• **GIVEN DATA**:
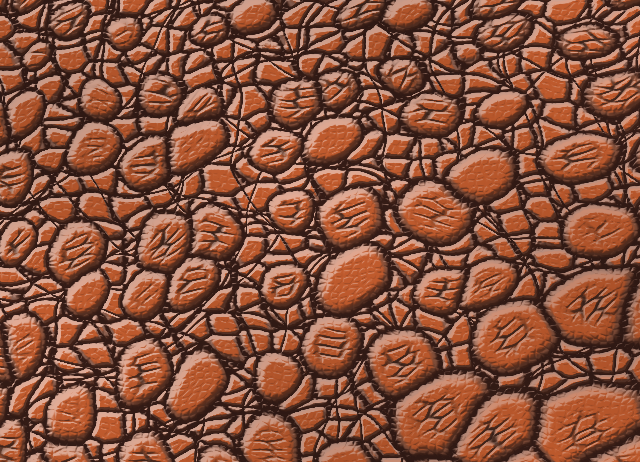
Write a WebGL 1 fragment shader that draws this texture.

```glsl
precision highp float;
uniform vec2 u_resolution;

vec2 hash2(vec2 p) {
  return fract(sin(vec2(dot(p, vec2(127.1, 311.7)), dot(p, vec2(269.5, 183.3)))) * 43758.5);
}

// Cellular noise with cells of unequal radius: nearest and second distance, cell hash
vec4 cells(vec2 p) {
  vec2 base = floor(p), id = base;
  float near = 9.0, second = 9.0;
  for (int j = -1; j <= 1; j++) {
    for (int i = -1; i <= 1; i++) {
      vec2 cell = base + vec2(float(i), float(j));
      vec2 rnd = hash2(cell);
      vec2 offset = cell + 0.5 + 0.65 * (rnd - 0.5) - p;
      float d = length(offset * vec2(1.0, 1.12)) / mix(0.37, 0.56, hash2(cell + 31.0).x);
      second = min(second, max(near, d));
      if (d < near) { near = d; id = cell; }
    }
  }
  return vec4(near, second, hash2(id + 7.0));
}

float cellEdge(vec2 p) {
  vec4 c = cells(p);
  return c.y - c.x;
}

mat2 rotation(float a) {
  return mat2(cos(a), sin(a), -sin(a), cos(a));
}

// Wavering folds in several directions: 0 in a fold, 1 on open skin
float folds(vec2 p) {
  float open = 1.0;
  for (int i = 0; i < 5; i++) {
    float n = float(i);
    vec2 q = rotation(n * 0.67 + 0.3) * p;
    float spacing = 4.2 + 0.6 * n;
    float w = q.x * spacing + 0.45 * sin(q.y * 6.0 + n * 2.1) + 0.1 * sin(q.y * 17.0 + q.x * 5.0 + n);
    float dist = abs(fract(w) - 0.5) / spacing;
    float width = 0.0075 + 0.003 * sin(q.y * 9.0 + n * 4.0);
    open = min(open, smoothstep(0.0008, width, dist));
  }
  return open;
}

// Returns height, scale mask and wrinkle depth
vec3 hide(vec2 p) {
  vec2 bent = p + 0.008 * sin(p.yx * vec2(23.0, 19.0) + vec2(0.0, 2.0))
                + 0.003 * sin(p.yx * vec2(61.0, 53.0));

  // Large scales, growing toward the lower right
  vec2 grid = vec2(8.5 * bent.x - 1.5 * bent.x * bent.x,
                   5.0 * bent.y + 1.3 * bent.y * bent.y - 0.9 * bent.x);
  vec4 scale = cells(grid);
  float corner = smoothstep(0.5, 1.2, p.x - p.y);
  float limit = 0.92 + 0.35 * corner - 0.25 * smoothstep(0.68, 0.85, p.y);
  float edge = min(limit - scale.x, 0.6 * (scale.y - scale.x));

  // Small pebbles between them, cut by folds
  float pebble = 0.78 * smoothstep(0.03, 0.9, cellEdge(rotation(-0.2) * bent * vec2(14.0, 19.0)));
  pebble *= folds(bent) * smoothstep(0.0, 0.14, abs(edge));

  // Pinched wrinkles in the middle of each scale
  vec2 streak = rotation(-0.9 + 1.1 * scale.z) * bent * vec2(19.0, 50.0);
  float pinch = (1.0 - smoothstep(0.12, 0.72, scale.x)) * smoothstep(0.1, 0.6, scale.w + 0.4 * corner);
  float wrinkle = pinch * (1.0 - smoothstep(0.05, 0.75, cellEdge(streak)));

  float dome = smoothstep(0.0, 0.4, edge) * (1.0 - 0.7 * wrinkle) - 0.12 * pinch;
  float height = edge > 0.0 ? dome : pebble;
  height += 0.1 * min(cellEdge(bent * vec2(58.0, 70.0)), 1.0) - 0.06;
  return vec3(height, smoothstep(0.0, 0.1, edge), wrinkle);
}

void main() {
  vec2 p = gl_FragCoord.xy / u_resolution.y;
  vec3 skin = hide(p);
  float h = skin.x;

  // Slope toward a light at the upper left
  float slope = (h - hide(p + 0.004 * vec2(-0.5, 0.86)).x) / 0.004;

  // Dye pooled in the grooves, worn orange on the tops
  vec3 color = mix(vec3(0.19, 0.10, 0.08), vec3(0.47, 0.24, 0.14), smoothstep(0.03, 0.3, h));
  color = mix(color, vec3(0.72, 0.34, 0.17), smoothstep(0.25, 0.68, h));
  float valley = smoothstep(0.06, 0.25, h) * (1.0 - smoothstep(0.3, 0.65, h));
  color = mix(color, vec3(0.53, 0.40, 0.36), valley * mix(0.75, 0.35, skin.y));

  // Sheen and shadow
  float gloss = mix(0.88, 0.6, smoothstep(0.2, 1.2, p.x - 0.6 * p.y));
  color = mix(color, vec3(0.86, 0.68, 0.61), gloss * smoothstep(3.0, 38.0, slope));
  color = mix(color, vec3(0.25, 0.13, 0.09), 0.72 * smoothstep(5.0, 55.0, -slope));
  color = mix(color, vec3(0.17, 0.11, 0.09), 0.55 * skin.z);
  color *= 1.0 + 0.06 * sin(p.x * 5.0 + 1.0) * sin(p.y * 6.0 + p.x * 2.0);
  gl_FragColor = vec4(color, 1.0);
}
```
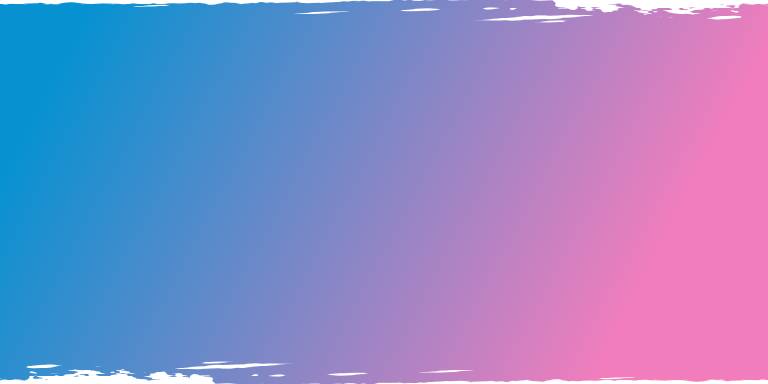
Write a Shadertoy shader that draws this background.

```glsl
// Diagonal blue to pink gradient with dry white brush marks along the top and bottom.

float hash(vec2 p) {
    vec3 q = fract(p.xyx * vec3(0.1031, 0.1030, 0.0973));
    q += dot(q, q.yzx + 33.33);
    return fract((q.x + q.y) * q.z);
}

float noise(vec2 p) {
    vec2 cell = floor(p), f = fract(p);
    f = f * f * (3.0 - 2.0 * f);
    return mix(mix(hash(cell), hash(cell + vec2(1, 0)), f.x),
               mix(hash(cell + vec2(0, 1)), hash(cell + vec2(1, 1)), f.x), f.y);
}

// Grain stretched along the brush direction, from -1 to 1
float bristles(vec2 p) {
    return 1.2 * noise(p * vec2(22, 130)) + 0.8 * noise(p * vec2(75, 260) + 17.0) - 1.0;
}

// Thin tapered stroke: centre, half length and half thickness
float streak(vec2 p, vec4 s) {
    vec2 q = p - s.xy;
    q.y += 0.045 * q.x;
    float taper = 1.0 - pow(abs(q.x / s.z), 2.0);
    float wear = 0.7 + 0.6 * noise(p * vec2(60, 180));
    return s.w * taper * wear - abs(q.y);
}

// White coverage along one border; p.y is the depth from that border
float brushMarks(vec2 p) {
    float grain = bristles(p);

    // Thin border that fades out towards the middle
    float thin = 0.009 * (1.0 - smoothstep(0.6, 1.2, p.x)) + 0.012 * smoothstep(1.9, 1.95, p.x);
    float paint = thin + 0.004 * grain - p.y;

    // Heavy ragged patch with a deeper second half
    float patchMask = smoothstep(1.43, 1.46, p.x) * (1.0 - smoothstep(1.91, 1.97, p.x));
    float depth = 0.021 + 0.014 * smoothstep(1.69, 1.73, p.x) * (1.0 - smoothstep(1.8, 1.88, p.x));
    paint = max(paint, depth * patchMask + 0.022 * grain * patchMask - p.y - 0.006 * (1.0 - patchMask));

    // Loose strokes
    vec4 strokes[8] = vec4[8](
        vec4(0.835, 0.033, 0.065, 0.0022), vec4(1.095, 0.026, 0.058, 0.0033),
        vec4(1.400, 0.046, 0.148, 0.0050), vec4(1.442, 0.056, 0.040, 0.0020),
        vec4(1.278, 0.022, 0.022, 0.0028), vec4(1.335, 0.023, 0.010, 0.0020),
        vec4(1.890, 0.046, 0.045, 0.0045), vec4(0.400, 0.015, 0.050, 0.0018));
    for (int i = 0; i < 8; i++) paint = max(paint, streak(p, strokes[i]));

    return clamp(0.5 + paint / max(fwidth(paint), 0.5 / iResolution.y), 0.0, 1.0);
}

void mainImage(out vec4 fragColor, in vec2 fragCoord) {
    vec2 p = fragCoord / iResolution.xy * vec2(2, 1);

    // Slanted gradient, flat in the far corners
    float t = clamp((p.x + 0.53 * (1.0 - p.y) - 0.25) / 1.83, 0.0, 1.0);
    vec3 blue = vec3(0.03, 0.57, 0.82), pink = vec3(0.95, 0.49, 0.74);
    vec3 color = mix(blue, pink, t);

    // The bottom border is the top one turned half way round
    float top = brushMarks(vec2(p.x, 1.0 - p.y));
    float bottom = brushMarks(vec2(2.0 - p.x, p.y));
    fragColor = vec4(mix(color, vec3(1), max(top, bottom)), 1);
}
```
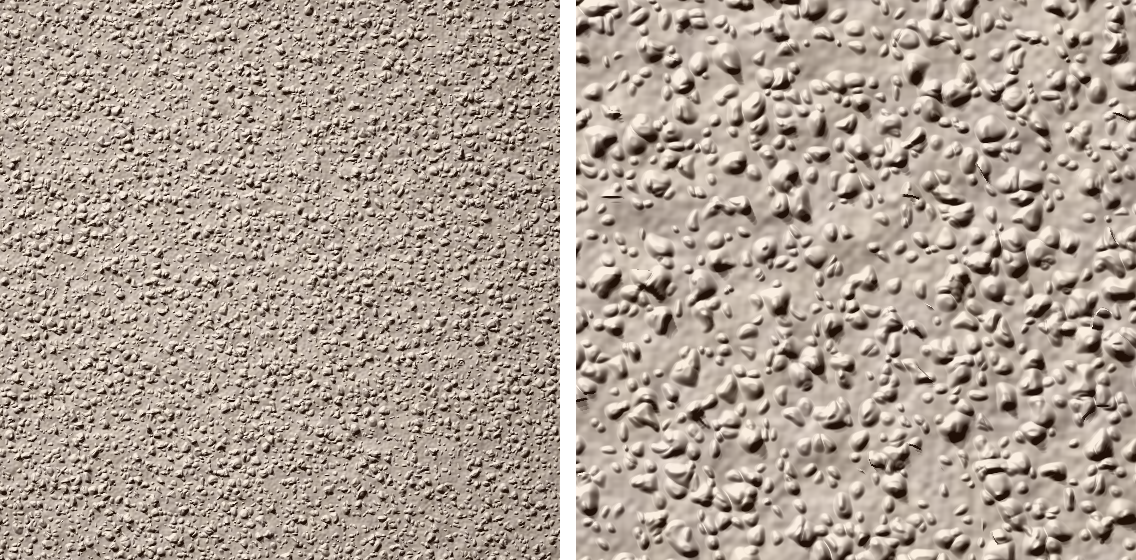
Left: the whole. Right: its middle third, enlarged.
A WebGL 1 fragment shader for this texture:

```glsl
precision highp float;
// Rough stucco wall under raking light from the upper left.
// Scattered crumbs, undulation and fine grit form a height field, which is
// shaded by its slope and by a short shadow march towards the light.

uniform vec2 u_resolution;

const vec3 SHADE_COLOR = vec3(0.30, 0.24, 0.20);
const vec3 LIT_COLOR = vec3(0.92, 0.87, 0.82);

const vec2 LIGHT_DIR = vec2(-0.50, 0.866);  // towards the light, in the plane
const float LIGHT_RISE = 0.60;              // tangent of the light elevation
const float FLAT_TONE = 0.69;
const float RELIEF_CONTRAST = 1.0;
const float SHADOW_DEPTH = 0.50;
const float SHADOW_SOFTNESS = 0.0035;
const float SHADOW_STEP = 0.0024;
const float SLOPE_STEP = 0.0013;

const float COARSE_CELLS = 58.0;            // crumbs across the canvas
const float FINE_CELLS = 104.0;
const float COARSE_HEIGHT = 0.0072;
const float FINE_HEIGHT = 0.0034;
const float WARP_SCALE = 95.0;
const float WARP_AMOUNT = 0.0065;
const float WAVE_SCALE = 42.0;
const float WAVE_HEIGHT = 0.0045;
const float GRIT_SCALE = 210.0;
const float GRIT_HEIGHT = 0.0010;
const vec2 STREAK_SCALE = vec2(170.0, 16.0);
const float STREAK_HEIGHT = 0.0009;

float hash(vec2 p) {
  return fract(sin(dot(p, vec2(127.1, 311.7))) * 43758.5453);
}

vec2 hash2(vec2 p) {
  return vec2(hash(p), hash(p + 57.3));
}

float noise(vec2 p) {
  vec2 cell = floor(p);
  vec2 f = fract(p);
  f = f * f * (3.0 - 2.0 * f);
  float low = mix(hash(cell), hash(cell + vec2(1.0, 0.0)), f.x);
  float high = mix(hash(cell + vec2(0.0, 1.0)), hash(cell + 1.0), f.x);
  return mix(low, high, f.y);
}

// Flat-topped lumps, one at most per jittered cell, from 0 to 1
float crumbs(vec2 p, float coverage) {
  vec2 cell = floor(p);
  float top = 0.0;
  for (int y = -1; y <= 1; y++) {
    for (int x = -1; x <= 1; x++) {
      vec2 id = cell + vec2(float(x), float(y));
      vec2 center = id + hash2(id);
      float size = hash(id + 19.7);
      float radius = mix(0.28, 0.56, size);
      float present = step(hash(id + 83.1), coverage);
      float lump = 1.0 - smoothstep(radius * 0.25, radius, length(p - center));
      top = max(top, lump * present * mix(0.5, 1.0, size));
    }
  }
  return top;
}

float wallHeight(vec2 p) {
  vec2 warp = vec2(noise(p * WARP_SCALE), noise(p * WARP_SCALE + 31.4)) - 0.5;
  vec2 q = p + warp * WARP_AMOUNT;
  float coverage = mix(0.35, 0.85, noise(p * 17.0 + 5.0));
  float h = COARSE_HEIGHT * crumbs(q * COARSE_CELLS, coverage);
  h += FINE_HEIGHT * crumbs(q * FINE_CELLS + 140.0, 0.6);
  h += WAVE_HEIGHT * noise(q * WAVE_SCALE + 9.0);
  h += GRIT_HEIGHT * noise(p * GRIT_SCALE);
  // Trowel streaks run downwards, more so on the right
  h += STREAK_HEIGHT * smoothstep(0.0, 0.8, p.x) * noise(p * STREAK_SCALE);
  return h;
}

float castShadow(vec2 p, float h) {
  float blocked = 0.0;
  for (int i = 1; i <= 5; i++) {
    float reach = float(i) * SHADOW_STEP;
    float ray = h + reach * LIGHT_RISE;
    blocked = max(blocked, wallHeight(p + LIGHT_DIR * reach) - ray);
  }
  return smoothstep(0.0, SHADOW_SOFTNESS, blocked);
}

void main() {
  vec2 uv = gl_FragCoord.xy / u_resolution;
  vec2 p = gl_FragCoord.xy / u_resolution.y;

  // Surface slope and direct light
  float h = wallHeight(p);
  vec2 slope = vec2(wallHeight(p + vec2(SLOPE_STEP, 0.0)) - h,
                    wallHeight(p + vec2(0.0, SLOPE_STEP)) - h) / SLOPE_STEP;
  vec3 normal = normalize(vec3(-slope, 1.0));
  vec3 light = normalize(vec3(LIGHT_DIR, LIGHT_RISE));
  float relief = dot(normal, light) - light.z;

  float tone = FLAT_TONE + RELIEF_CONTRAST * relief;
  tone -= SHADOW_DEPTH * castShadow(p, h);
  tone += 0.10 * (noise(p * 260.0 + 70.0) - 0.5);

  // Light falls off to the right and the bottom
  float falloff = length((uv - vec2(0.36, 0.60)) * vec2(1.0, 0.9));
  tone += 0.07 - 0.24 * falloff * falloff - 0.05 * uv.x;

  tone = clamp(tone, -0.28, 1.10);
  vec3 color = mix(SHADE_COLOR, LIT_COLOR, tone);
  color.b += 0.02 * (noise(p * 60.0 + 12.0) - 0.5);
  gl_FragColor = vec4(clamp(color, 0.0, 1.0), 1.0);
}
```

• **TASK**: All lines in the preceding records that hold the word "offset" need to be copied.

• **COMPLETED TASK**:
      vec2 offset = cell + 0.5 + 0.65 * (rnd - 0.5) - p;
      float d = length(offset * vec2(1.0, 1.12)) / mix(0.37, 0.56, hash2(cell + 31.0).x);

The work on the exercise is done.